“The Index methodology uses a combination of returns on (a) a long exposure to third- and fourth-month futures contracts on the CBOE Volatility Index (the “VIX Index”) published by the Chicago Board Options Exchange, Incorporated (the “CBOE”) (the “VIX futures contracts”), multiplied by a factor of two, (b) a weighted short position in the S&P 500® Total Return Index (Bloomberg L.P. ticker symbol “SPXT:IND”) (the “S&P 500® Total Return Index”), as reduced by the Treasury Return determined by the formula described below under “—Composition of the Index—Treasury-Based Interest Accrual Component; Calculation of the Index Level” (the “Treasury Return”) and (c) an interest accrual on the notional value of the Index based on the 3-month U.S Treasury rate and reinvestment into the Index, all as described below.

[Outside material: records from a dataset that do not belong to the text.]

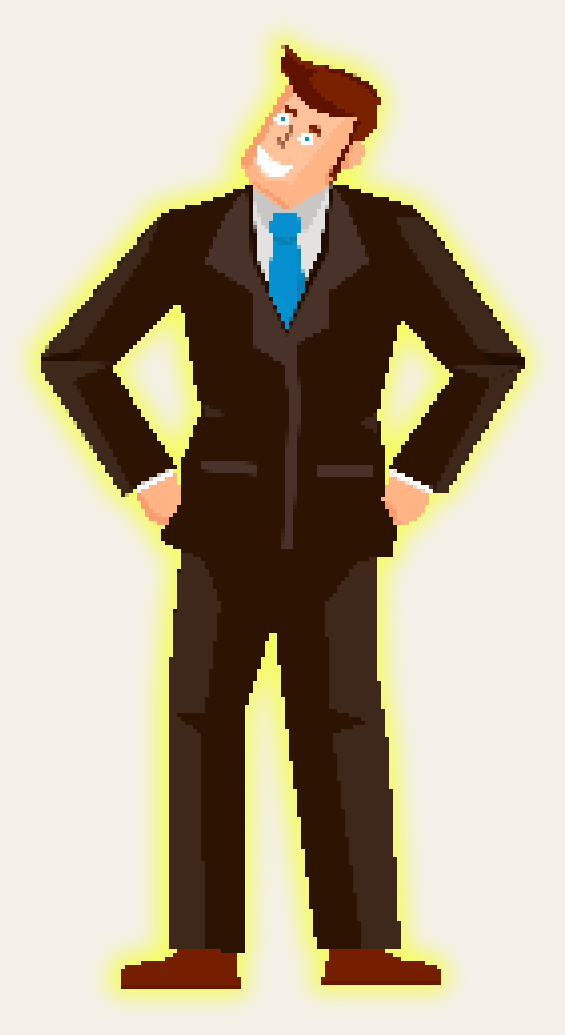
<!DOCTYPE html>
<html lang="en">
<head>
<meta charset="utf-8">
<title>Smiling businessman</title>
<style>
:root {
  --paper: #f4f0e9;
  --glow: #f5fb62;
  --suit: #2d1302;
  --suit-light: #3d281b;
  --suit-deep: #210d01;
  --lapel: #49322a;
  --skin: #ffb486;
  --skin-light: #ffc29a;
  --skin-shade: #f89d70;
  --hair: #7a2200;
  --hair-dark: #5f1200;
  --shirt: #e3e2e1;
  --shirt-shade: #c9c7c5;
  --white: #ffffff;
  --tie: #0790d0;
  --tie-dark: #0780b8;
  --shoe: #751f00;
  --shoe-dark: #651900;
}
html, body { margin: 0; background: var(--paper); overflow: hidden; }
svg { display: block; width: 565px; height: 1035px; }
.glow { fill: var(--glow); stroke: var(--glow); stroke-width: 20; stroke-linejoin: round; }
.suit { fill: var(--suit); }
.suit-light { fill: var(--suit-light); }
.suit-deep { fill: var(--suit-deep); }
.lapel { fill: var(--lapel); }
.skin { fill: var(--skin); }
.skin-light { fill: var(--skin-light); }
.skin-shade { fill: var(--skin-shade); }
.hair { fill: var(--hair); }
.hair-dark { fill: var(--hair-dark); }
.shirt { fill: var(--shirt); }
.shirt-shade { fill: var(--shirt-shade); }
.white { fill: var(--white); }
.tie { fill: var(--tie); }
.tie-dark { fill: var(--tie-dark); }
.shoe { fill: var(--shoe); }
.shoe-dark { fill: var(--shoe-dark); }
.edge { shape-rendering: crispEdges; }
</style>
</head>
<body>
<svg viewBox="0 0 565 1035" role="img" aria-label="Smiling man in a dark suit and blue tie, hands on hips, with a yellow glow">
  <defs>
    <filter id="soft-glow" filterUnits="userSpaceOnUse" x="0" y="0" width="565" height="1035" color-interpolation-filters="sRGB">
      <feGaussianBlur stdDeviation="11"/>
    </filter>
    <filter id="pixel-grid" filterUnits="userSpaceOnUse" x="0" y="0" width="565" height="1035" color-interpolation-filters="sRGB">
      <feFlood x="1" y="1" width="1" height="1" flood-color="#000"/>
      <feComposite x="0" y="0" width="4" height="4"/>
      <feTile result="dots"/>
      <feComposite in="SourceGraphic" in2="dots" operator="in" result="sample"/>
      <feOffset in="sample" dx="1" dy="0" result="right-1"/>
      <feMerge result="wide-2"><feMergeNode in="sample"/><feMergeNode in="right-1"/></feMerge>
      <feOffset in="wide-2" dx="2" dy="0" result="right-2"/>
      <feMerge result="wide-4"><feMergeNode in="wide-2"/><feMergeNode in="right-2"/></feMerge>
      <feOffset in="wide-4" dx="0" dy="1" result="down-1"/>
      <feMerge result="tall-2"><feMergeNode in="wide-4"/><feMergeNode in="down-1"/></feMerge>
      <feOffset in="tall-2" dx="0" dy="2" result="down-2"/>
      <feMerge><feMergeNode in="tall-2"/><feMergeNode in="down-2"/></feMerge>
    </filter>
    <path id="jacket" d="M248 183L212 198L160 211L180 303L187 345L193 382L200 408L178 465L181 500L160 530L162 542L180 548L392 554L395 526L381 500L385 465L376 412L391 350L398 320L411 205L331 181Z"/>
    <path id="left-arm" d="M160 211L40 352V370L122 495L176 466L110 366L175 303H190L215 230Z"/>
    <path id="right-arm" d="M411 205L427 220L522 356V366L446 490H432L386 467L451 374L402 320H385L370 230Z"/>
    <path id="trousers" d="M180 540L172 625L167 690V946L242 951L243 710L262 652L268 631L274 633L285 725L315 946H399L387 745L377 675L375 545Z"/>
    <path id="left-hand" d="M173 469L134 488Q138 506 149 518Q158 526 167 522L182 504V488L176 484Z"/>
    <path id="right-hand" d="M389 470L429 489Q427 506 416 517Q404 527 391 521L380 505V490L386 485Z"/>
    <path id="shoes" d="M119 987V970Q123 962 152 960Q172 957 179 947L234 950L239 987ZM439 983V970Q434 962 408 959Q389 956 383 947H329L319 983Z"/>
    <path id="head" d="M288 80L239 160L248 183L284 210L326 185L342 168Q359 166 362 154Q364 142 358 138L372 118L345 80Z"/>
    <path id="hair" d="M281 43Q287 44 291 50Q303 62 325 65Q356 70 372 87Q382 98 377 106L374 128L363 139L352 139L333 179L327 174L347 140L355 116Q330 118 306 104Q292 96 288 76Q278 70 279 59Q285 56 281 43Z"/>
  </defs>

  <rect width="565" height="1035" fill="var(--paper)"/>

  <g class="glow" filter="url(#soft-glow)">
    <use href="#jacket"/><use href="#left-arm"/><use href="#right-arm"/>
    <use href="#trousers"/><use href="#left-hand"/><use href="#right-hand"/>
    <use href="#shoes"/><use href="#head"/><use href="#hair"/>
  </g>

  <g id="businessman" filter="url(#pixel-grid)">
    <g id="footwear">
      <use class="shoe edge" href="#shoes"/>
      <path class="shoe-dark" d="M119 983H239V987H119ZM319 979H439V983H319Z"/>
    </g>

    <g id="legs">
      <use class="suit edge" href="#trousers"/>
      <path class="suit-light edge" d="M180 550L200 556L211 579L219 602L203 711H174L198 733L204 946H167V690L172 625Z"/>
      <path class="suit-light edge" d="M375 556L356 560L324 603L329 708L366 720L331 733L361 946H399L387 745L377 675Z"/>
    </g>

    <g id="hands">
      <use class="skin edge" href="#left-hand"/>
      <path class="skin-shade" d="M134 488Q138 506 149 518Q158 526 167 522L172 516Q152 518 143 496Z"/>
      <use class="skin edge" href="#right-hand"/>
      <path class="skin-shade" d="M380 498V505L391 521L398 522L392 503Z"/>
    </g>

    <g id="coat">
      <use class="suit edge" href="#jacket"/>
      <use class="suit edge" href="#left-arm"/>
      <use class="suit edge" href="#right-arm"/>
      <path class="suit-light" d="M160 213L146 250L78 348L40 355V352Z"/>
      <path class="suit-light" d="M40 358L112 362L72 379L132 490L122 495L40 370Z"/>
      <path class="suit-light" d="M395 217L418 215L427 224L520 353L478 349L402 236Z"/>
      <path class="suit-light" d="M522 363L490 379L440 490L432 489L491 379L452 365Z"/>
      <path class="suit-light" d="M522 364L446 490H433L490 379Z"/>
      <path class="suit-deep" d="M40 355L80 352L74 361L40 360ZM522 356L480 352L490 362H522Z"/>
      <path class="lapel" d="M198 458L257 462V474L200 469ZM315 463H370V474H315Z"/>
      <path class="suit-light" d="M201 402L226 413L203 416ZM375 412L358 421L374 432Z"/>
      <path class="white" d="M134 485L170 467L174 472L136 491ZM389 467L432 487L429 493L388 473Z"/>
    </g>

    <g id="shirt-front">
      <path class="suit-deep" d="M244 184L252 258L285 333L324 258L333 181Z"/>
      <path class="shirt" d="M250 180L256 258L285 322L318 250L330 182Z"/>
      <path class="shirt-shade" d="M250 180L254 204L263 228L284 212L304 232L320 203L328 184L310 184L284 208Z"/>
      <path class="lapel" d="M245 186L223 215L203 261L251 291V344L283 364L287 400L281 546H291L299 402L295 343L329 324L327 291L368 260L345 203L331 184L326 252L285 334L250 258Z"/>
    </g>

    <g id="necktie">
      <path class="tie" d="M273 212H296L300 224L296 236L304 286L285 328L266 288L272 236L267 226Z"/>
      <path class="tie-dark" d="M272 233L285 238L296 233L297 240L285 244L272 240ZM296 240L304 286L292 312Q301 275 296 240Z"/>
    </g>

    <g id="face">
      <use class="skin edge" href="#head"/>
      <path class="skin-light" d="M290 84L262 130L248 158L264 178L290 182L330 132L346 116Q310 112 290 84Z"/>
      <path class="skin-shade" d="M288 80L239 160L247 167L270 122L292 92ZM248 178L284 210L288 204L268 190ZM322 178L330 164L334 178L322 187Z"/>
      <path class="skin-shade" d="M343 144L352 140L346 166L340 166Z"/>
      <g id="eyes">
        <ellipse class="white" cx="281" cy="117" rx="8" ry="7"/>
        <ellipse class="white" cx="305" cy="137" rx="8" ry="7"/>
        <rect class="tie" x="279" y="114" width="5" height="7"/>
        <rect class="tie" x="303" y="134" width="5" height="7"/>
      </g>
      <path class="hair" d="M283 103L296 109V116L283 109ZM307 122L321 127L318 134L306 128Z"/>
      <path d="M291 123L288 132L281 143L274 134" fill="none" stroke="#9b6147" stroke-width="4"/>
      <path class="white" d="M256 141L270 158Q280 164 292 162Q288 176 270 176Q252 168 256 141Z"/>
    </g>

    <g id="hairstyle">
      <use class="hair edge" href="#hair"/>
      <path class="hair-dark" d="M281 44Q290 63 316 70Q304 74 312 86Q324 100 355 116Q330 118 306 104Q292 96 288 76L279 65V59Q285 56 281 44Z"/>
      <path class="hair-dark" d="M325 65Q356 70 372 87L378 100L368 90Q350 75 325 69ZM354 118L360 118L336 172L327 174L347 140Z"/>
    </g>
  </g>
</svg>
</body>
</html>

The weighting of the S&P 500® Total Return Index short position is determined monthly by a regression over a 6-month backward-looking window of (a) the difference between the VIX Index daily returns and twice the daily returns of the relevant VIX futures contracts versus (b) the S&P 500® Total Return Index as reduced by the Treasury Return. See “Risk Factors Relating to the C-Tracks—The Index May Underestimate the Volatility Levels” in this pricing supplement.”In a nutshell, the forthcoming Citi product tries to find a balance between the iPath S&P 500 VIX Short-Term Futures ETN (VXX) and the iPath S&P 500 VIX Mid-Term Futures ETN (VXZ) by using an intermediate point in the VIX term structure and adding leverage. The biggest problem with VXX has been the negative roll yield associated with the persistent contango in the VIX futures. At the other end of the spectrum, the problem with VXZ is that it moves like molasses and typically captures only a small fraction of any move in the VIX and VXX. See Lost in Translation: VXX and VXZ for an overview.
What the Citi product apparently hopes to do is to move down the VIX futures term structure to minimize roll yield and use leverage to amplify the changes in volatility in that portion of the term structure.
While there is no date set for the launch of the new Citi 3-4 month 2x volatility ETN, I am very much looking forward to its launch and firmly believe that it will provide the basis for some very interesting volatility trading opportunities, both on its own or in combination with VXX and VXZ.
- Why VXX Is Not a Good Short-Term or Long-Term Play
- VXX Calculations, VIX Futures and Time Decay
- VXX Monthly Performance
- Chart of the Week: VXX Celebrates One Year of Futility
- Chart of the Week: VXX vs. VIX
- Lost in Translation: VXX and VXZ